Understanding Charcot arthropathy
Diabetes has the unfortunate consequence of causing nerve damage, or neuropathy. In some cases, as the neuropathy progresses, our Cypress orthopedist sees patients who develop Charcot arthropathy in the foot and ankle. This is a nerve-mediated disorder that results in the abnormal breakdown of bone. It can cause fractures to develop and may result in significant deformities to the foot and ankle. These deformities may cause a number of other problems, including difficulty with shoe wear, ulcer formation and even the need for amputation.
Presentation of Charcot arthropathy
Charcot arthropathy develops in three phases and presents as recurrent flare-ups.
- The initial phase typically presents as severe swelling, redness and warmth of the foot and ankle. These symptoms may develop rather suddenly and there is frequently no obvious inciting event or only minimal trauma. There is often much less pain than might be expected given the appearance of the foot. In many cases, this presentation may initially be misdiagnosed as an infection.
- The second phase occurs when the development of new fractures ceases and healing begins. The swelling, redness and warmth begin to resolve during this phase.
- The third phase is the burn-out phase, in which there is a resolution of the acute flare-up and fracture healing is completed. While symptoms have resolved by the third phase, the multiple fractures that occurred during the flare-up may cause instability of the foot and ankle and lead to the development of significant deformities.
If Charcot arthropathy is allowed to progress without proper treatment from our Cypress orthopedist, complications can quickly develop. Bony destruction may cause collapse of the midfoot, or a fallen arch. Instability of the ankle may also occur, which may have the appearance of the ankle collapsing inward. This can contribute to the appearance of a fallen arch.
As the instability progresses, bony prominences develop which may quickly lead to ulcer formation. Should the ulcer become infected, bone infection, known as osteomyelitis, may quickly follow. If osteomyelitis does occur, amputation is often necessary to eradicate the infection and prevent it from spreading.
Diagnosing Charcot arthropathy
Charcot arthropathy is a potential diagnosis in any diabetic who presents with a swollen, red, warm foot and no obvious source of trauma or infection. X-rays may demonstrate multiple fractures in different phases of healing, as well as foot and ankle deformities, which helps our Cypress orthopedist confirm the diagnosis.
Treating Charcot arthropathy
The goal of treating Charcot arthropathy is to reach the stable, third phase of the disease in which the fractures have healed and no new ones are forming. In doing so, the progression of deformities is limited. This helps prevent the formation of bony prominences that can result in ulcers and subsequent infections.

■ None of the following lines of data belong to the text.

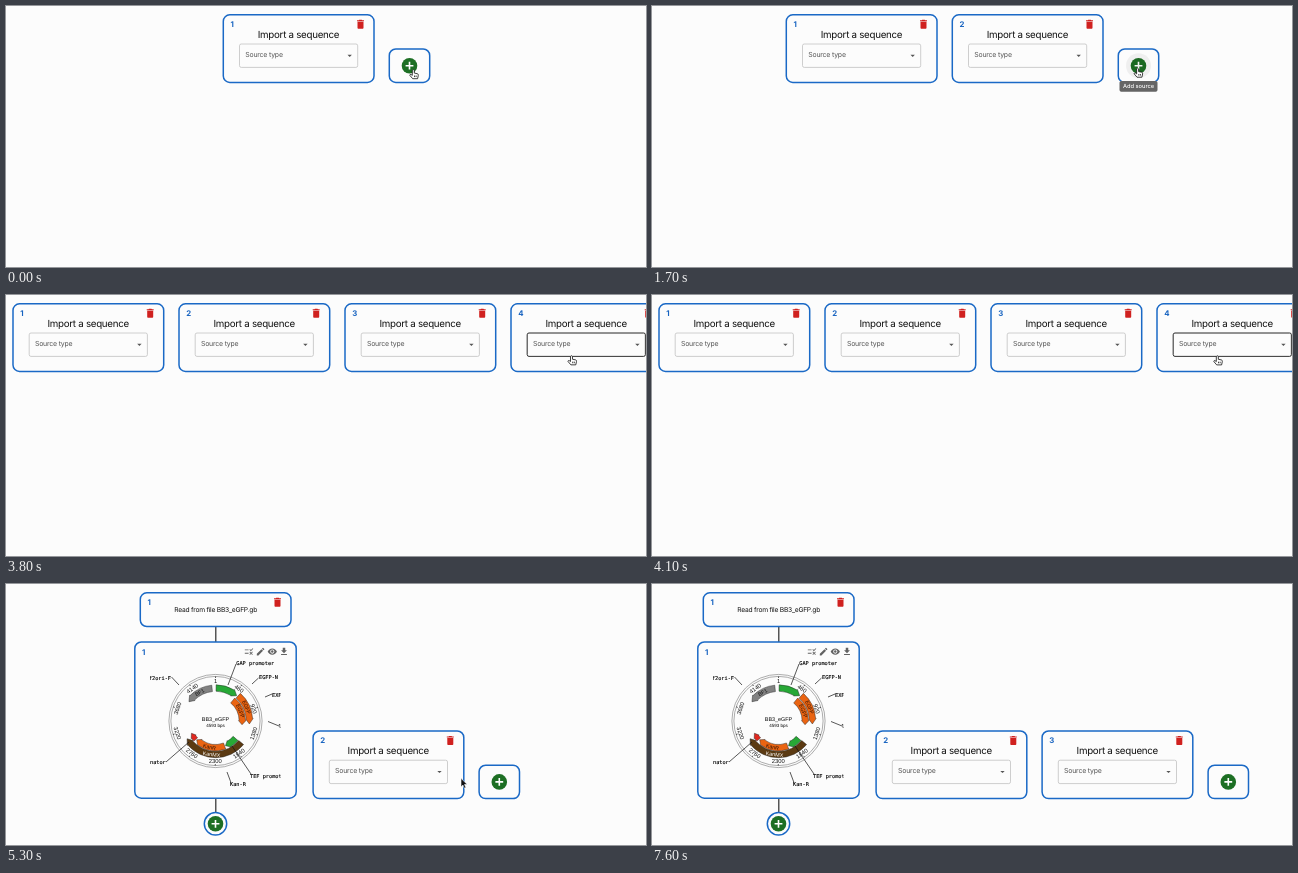
An HTML page for the animation above (8000 ms loop, 640x261 px).

```html
<!DOCTYPE html>
<html lang="en">
<head>
<meta charset="utf-8">
<title>Adding sources</title>
<style>
html, body { margin: 0; width: 100%; height: 100%; overflow: hidden; background: #fcfcfc; }
svg { display: block; width: 100%; height: 100%; }
text { font-family: "Liberation Sans", Arial, sans-serif; text-rendering: geometricPrecision; }
.box { fill: #fcfcfc; stroke: #1a69c6; stroke-width: 1.5; }
.num { font: bold 7.8px Inter, sans-serif; fill: #1763c0; }
.title { font: 9.75px Inter, sans-serif; letter-spacing: -.28px; fill: #111; text-anchor: middle; }
.field { fill: none; stroke: #c2c2c2; stroke-width: .8; }
.label { font: 6.95px Inter, sans-serif; letter-spacing: -.2px; fill: #555; }
.file { font: 6.7px Inter, sans-serif; letter-spacing: -.24px; fill: #111; text-anchor: middle; }
.mono { font: 5.25px "DejaVu Sans Mono", monospace; fill: #000; stroke: #000; stroke-width: .12; }
.mid { text-anchor: middle; }
.end { text-anchor: end; }
.name { font-size: 5.4px; text-anchor: middle; }
.size { font-size: 4.5px; text-anchor: middle; }
.link { stroke: #2b2b2b; stroke-width: 1.2; }
.lead { fill: none; stroke: #111; stroke-width: .7; }
.ring { fill: none; stroke: #8a8a8a; stroke-width: .7; }
.tip { font: 500 5.7px Inter, sans-serif; fill: #fff; text-anchor: middle; }
</style>
</head>
<body>
<svg id="stage" viewBox="0 0 640 261" preserveAspectRatio="none" xmlns="http://www.w3.org/2000/svg"></svg>
<script>
const LOOP = 8000, STEP = 100, PITCH = 166;
const TRASH = 'M6 19c0 1.1.9 2 2 2h8c1.1 0 2-.9 2-2V7H6v12zM19 4h-3.5l-1-1h-5l-1 1H5v2h14V4z';
const TOOLS = [
  [326, 'M16.5 11 13 7.5l1.4-1.4 2.1 2.1 4.3-4.3 1.4 1.4zM11 7H2v2h9zM21 13.4 19.6 12 17 14.6 14.4 12 13 13.4l2.6 2.6-2.6 2.6 1.4 1.4 2.6-2.6 2.6 2.6 1.4-1.4-2.6-2.6zM11 15H2v2h9z'],
  [337.6, 'M3 17.2V21h3.8L17.8 9.9l-3.7-3.7zM20.7 7a1 1 0 0 0 0-1.4l-2.3-2.3a1 1 0 0 0-1.4 0l-1.9 1.8 3.8 3.8z'],
  [349.3, 'M12 4.5C7 4.5 2.7 7.6 1 12c1.7 4.4 6 7.5 11 7.5s9.3-3.1 11-7.5c-1.7-4.4-6-7.5-11-7.5zM12 17a5 5 0 1 1 0-10 5 5 0 0 1 0 10zm0-8a3 3 0 1 0 0 6 3 3 0 0 0 0-6z'],
  [361, 'M5 20h14v-2H5zM19 9h-4V3H9v6H5l7 7z']
];

const text = (x, y, cls, s) => `<text x="${x}" y="${y}" class="${cls}">${s}</text>`;
const box = (x, y, w, h, r = 6.5) =>
  `<rect class="box" x="${x + .8}" y="${y + .8}" width="${w - 1.6}" height="${h - 1.6}" rx="${r}"/>`;
const icon = (cx, cy, k, fill, d) =>
  `<path transform="translate(${cx - 12 * k} ${cy - 12 * k}) scale(${k})" fill="${fill}" d="${d}"/>`;
const trash = (cx, cy) => icon(cx, cy, .5, '#d0211f', TRASH);
const line = (x1, y1, x2, y2, cls) => `<path class="${cls}" d="M${x1} ${y1}L${x2} ${y2}"/>`;
const plus = (x, y) => `<circle cx="${x}" cy="${y}" r="7.8" fill="#1d6f24"/>
  <path d="M${x - 3.9} ${y}h7.8M${x} ${y - 3.9}v7.8" stroke="#fff" stroke-width="1.6"/>`;

// Empty source card
const card = (x, y, n) => box(x, y, 152.3, 69.2) +
  text(x + 8, y + 12.6, 'num', n) + trash(x + 138, y + 10.2) +
  text(x + 76, y + 23.5, 'title', 'Import a sequence') +
  `<rect class="field" x="${x + 17}" y="${y + 30}" width="118.2" height="23.4" rx="1.8"/>` +
  text(x + 22.7, y + 43.2, 'label', 'Source type') +
  `<path d="M${x + 125} ${y + 40.7}h4.4l-2.2 2.2z" fill="#555"/>`;

const addBox = (x, y) => box(x, y + 34.2, 42, 35) + plus(x + 21, y + 51.7);

// Plasmid map, angles in degrees clockwise from the top
const CX = 292.5, CY = 137;
const polar = (r, a) => {
  const q = a * Math.PI / 180;
  return (CX + r * Math.sin(q)).toFixed(2) + ' ' + (CY - r * Math.cos(q)).toFixed(2);
};
function band(r, a, b, fill, w = 6.4, head = 9) {
  const cw = b > a ? 1 : 0, neck = b - (cw ? head : -head), o = r + w / 2, i = r - w / 2;
  const big = Math.abs(neck - a) > 180 ? 1 : 0;
  return `<path fill="${fill}" stroke="#222" stroke-width=".45" d="M${polar(o, a)}A${o} ${o} 0 ${big} ${cw} ${polar(o, neck)}
    L${polar(o + .6, neck)}L${polar(r, b)}L${polar(i - .6, neck)}L${polar(i, neck)}
    A${i} ${i} 0 ${big} ${1 - cw} ${polar(i, a)}Z"/>`;
}
function ringText(r, a, s, size, fill = '#222') {
  const turn = a > 90 && a < 270 ? a - 180 : a;
  return `<text transform="translate(${polar(r, a)}) rotate(${turn})" dy=".35em" class="mid" font-size="${size}" fill="${fill}">${s}</text>`;
}
function plasmid() {
  let s = `<circle class="ring" cx="${CX}" cy="${CY}" r="46.6"/><circle class="ring" cx="${CX}" cy="${CY}" r="44.6"/>`;
  for (let k = 0; k < 10; k++) {
    const bp = k * 460 || 1, a = bp / 4593 * 360;
    s += `<path class="lead" d="M${polar(44.6, a)}L${polar(43, a)}"/>` + ringText(40, a, bp, 5.8, '#111');
  }
  s += band(33, 1, 40, '#27a836') + band(34, 42, 95, '#ea6412') + band(26.8, 40, 98, '#ea6412') +
    band(32.8, -6, -54, '#828282') + band(33.5, 130, 238, '#5b3a12') +
    band(26.6, 131, 158, '#27a836') + band(26.6, 160, 225, '#ea6412') + band(27, 227, 243, '#e0281f', 5) +
    ringText(34, 66, 'EGFP', 5.2, '#2a1002') + ringText(26.8, 68, 'EGFP', 5.2, '#2a1002') +
    ringText(32.8, -29, 'BF1', 5.2, '#111') +
    ringText(33.5, 187, 'KanMX', 5.4, '#fff') + ringText(26.6, 193, 'KanR', 5.2, '#2a1002');
  s += text(CX, 137, 'name', 'BB3_eGFP') + text(CX, 143.2, 'size', '4593 bps');
  s += line(313, 80, 305, 101, 'lead') + text(313.3, 81, 'mono', 'GAP promoter') +
    line(335.5, 94, 329, 100, 'lead') + text(336, 95, 'mono', 'EGFP-N') +
    line(349, 110, 342, 113, 'lead') + text(349, 113, 'mono', 'EXF') +
    line(345, 137.5, 356, 142, 'lead') + text(355.5, 143.5, 'mono', 'l') +
    line(248.5, 93, 256, 101, 'lead') + text(248, 96, 'mono end', 'f2ori-F') +
    line(243, 178, 266, 158, 'lead') + text(242.8, 180, 'mono end', 'TEF terminator') +
    line(328, 190, 309, 162, 'lead') + text(327, 194, 'mono', 'TEF promoter') +
    line(308.5, 200, 304, 188, 'lead') + text(307, 202, 'mono', 'Kan-R');
  return s;
}
const fileGroup = dx => `<g transform="translate(${dx} 0)">` +
  line(292.8, 43, 292.8, 58, 'link') + line(292.8, 214, 292.8, 228, 'link') +
  box(216.5, 8, 152.3, 35.3) + text(224.5, 20.6, 'num', 1) + trash(354.5, 18.2) +
  text(292.7, 27.9, 'file', 'Read from file BB3_eGFP.gb') +
  box(211, 57.2, 163, 157.8) + text(219, 70.6, 'num', 1) +
  TOOLS.map(([x, d]) => icon(x, 67.6, .42, '#626262', d)).join('') +
  `<g clip-path="url(#map)">${plasmid()}</g>` +
  `<circle class="box" cx="292.5" cy="239.8" r="11.2"/>` + plus(292.5, 239.8) + '</g>';

// start, first card x, row y, cards, first number, file shift
const stages = [
  [0, 216.5, 8, 1, 1],
  [1100, 133.5, 8, 2, 1],
  [2200, 50.5, 8, 3, 1],
  [3700, 6.2, 8, 4, 1],
  [4200, 389.3, 146.2, 0, 2, 0],
  [4900, 306.3, 146.2, 1, 2, -83],
  [6100, 223.3, 146.2, 2, 2, -166]
].map(([at, x, y, n, first, dx]) => ({ at, x, y, n, first, dx, px: x + n * PITCH + 21, py: y + 51.7 }));

// time, x, y of the pointer tip; eased between rows
const path = [
  [0, 407.3, 63.5], [1200, 406, 62.5], [1550, 485.6, 62], [2450, 486, 62], [2800, 537, 54.3],
  [3050, 566, 60.5], [4199, 565.3, 60.7], [4200, 415.3, 197.6], [5050, 415.3, 197.6],
  [5300, 455, 194.3], [5550, 493, 198], [6300, 493, 198]
];
const HIDE = 6300;
const tips = [[250, 1100], [1550, 2200], [3050, 3700], [4300, 4900], [5600, 6100]];
const clicks = [900, 2000, 3500, 4700, 5900];

const drawStage = s => '<g class="scene">' + (s.dx === undefined ? '' : fileGroup(s.dx)) +
  Array.from({ length: s.n }, (_, i) => card(s.x + i * PITCH, s.y, s.first + i)).join('') +
  addBox(s.x + s.n * PITCH, s.y) + '</g>';

const svg = document.getElementById('stage');
svg.innerHTML = '<defs><clipPath id="map"><rect x="227" y="75" width="130.5" height="127.5"/></clipPath></defs>' +
  stages.map(drawStage).join('') +
  `<rect id="focus" width="118.2" height="23.4" rx="1.8" fill="none" stroke="#2a2a2a" stroke-width=".9"/>
  <circle id="halo" r="12.5" fill-opacity=".05"/><circle id="ripple" fill="#1d6f24"/>
  <g id="tip"><rect x="-19" y="15.2" width="38" height="10.8" rx="1.8" fill="#656565"/>${text(0, 22.7, 'tip', 'Add source')}</g>
  <path id="hand" fill="#fff" stroke="#111" stroke-width=".8" stroke-linejoin="round"
    d="M-1 .9Q0-.7 1 .9V3.6L4 4.2Q5.2 4.5 5 5.8L4.3 9.2H-.6L-3.5 5.8Q-3.4 4.5-2.2 5L-1 5.9ZM1.2 6v1.6M2.8 6v1.6"/>
  <path id="arrow" fill="#111" stroke="#fff" stroke-width=".6" d="M0 0V8.6L2 6.8 3.4 10 4.9 9.3 3.5 6.2H6.2Z"/>`;

const scenes = [...svg.querySelectorAll('.scene')];
const [focus, halo, ripple, tip, hand, arrow] =
  ['focus', 'halo', 'ripple', 'tip', 'hand', 'arrow'].map(id => document.getElementById(id));
const show = (node, on) => node.style.display = on ? '' : 'none';
const put = (node, x, y) => node.setAttribute('transform', `translate(${x} ${y})`);
const clamp = v => Math.max(0, Math.min(1, v));

function pointer(t) {
  const i = path.findIndex(p => p[0] > t);
  if (i < 0) return path[path.length - 1].slice(1);
  const a = path[i - 1], b = path[i], u = (t - a[0]) / (b[0] - a[0]), e = u * u * (3 - 2 * u);
  return [a[1] + (b[1] - a[1]) * e, a[2] + (b[2] - a[2]) * e];
}

function draw(t) {
  const cur = stages.filter(s => s.at <= t).pop();
  scenes.forEach((g, i) => show(g, stages[i] === cur));

  const [x, y] = pointer(t), seen = t < HIDE;
  const onPlus = seen && Math.hypot(x - cur.px, y - cur.py) < 12;
  const col = Math.floor((x - cur.x) / PITCH), fx = cur.x + col * PITCH + 17, fy = cur.y + 30;
  const onField = seen && col >= 0 && col < cur.n && x > fx && x < fx + 118 && y > fy && y < fy + 24;

  show(focus, onField);
  put(focus, fx, fy);
  show(halo, onPlus && t > 0);
  put(halo, cur.px, cur.py);
  show(hand, seen && (onPlus || onField));
  show(arrow, seen && !onPlus && !onField);
  put(hand, x, y);
  put(arrow, x, y);

  const hit = clicks.find(c => t >= c && t < c + 200), u = hit === undefined ? 0 : (t - hit + 100) / 300;
  show(ripple, u > 0);
  put(ripple, cur.px, cur.py);
  ripple.setAttribute('r', 12.5 * u);
  ripple.setAttribute('fill-opacity', .2 * (1 - u / 2));

  const span = tips.find(([a, b]) => t >= a && t < b);
  show(tip, span);
  put(tip, cur.px, cur.py);
  if (span) tip.setAttribute('opacity', clamp((t - span[0] + 50) / 150));
}

const start = performance.now();
function tick() {
  const t = (performance.now() - start) % LOOP;
  draw(Math.floor(t / STEP) * STEP);
  requestAnimationFrame(tick);
}
tick();
</script>
</body>
</html>
```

When a patient presents in the first phase of Charcot arthropathy, our Cypress orthopedist places them in a special cast that is called a total contact cast. The inside of it is lined with foam to cushion any bony prominences and prevent pressure ulcers from forming.
While in the cast, the patient is kept completely non-weight-bearing with the affected foot. The cast is removed every two to three weeks for evaluation of the foot and x-rays. This process is repeated until the swelling, redness and warmth have fully resolved and the fractures appear healed on x-ray. In some cases, this may take six to 12 months. While it is a long and arduous process, casting and remaining non-weight-bearing is vital to prevent complications.
If complications are already present, there are some treatment options to prevent or slow further deterioration. Ulcers and bony prominences may be treated surgically to remove the bony prominence and prevent recurrence of the ulcer.
For inactive Charcot arthropathy that has caused deformities, a custom boot may be ordered to offload any bony prominences and prevent flare-ups. In other cases, surgical reconstruction may be considered to restore a more anatomic position of the foot and ankle. These surgeries are reserved for severe deformities and patients who are not in the active phase and have improved their diabetic control.
Contact us to schedule an appointment with our Cypress orthopedist and learn more about diagnosis and treatment of Charcot arthropathy.
- Diabetic neuropathy
- Bone fractures
- Heel pain
- Congenital problems
- Corns and calluses
- Plantar warts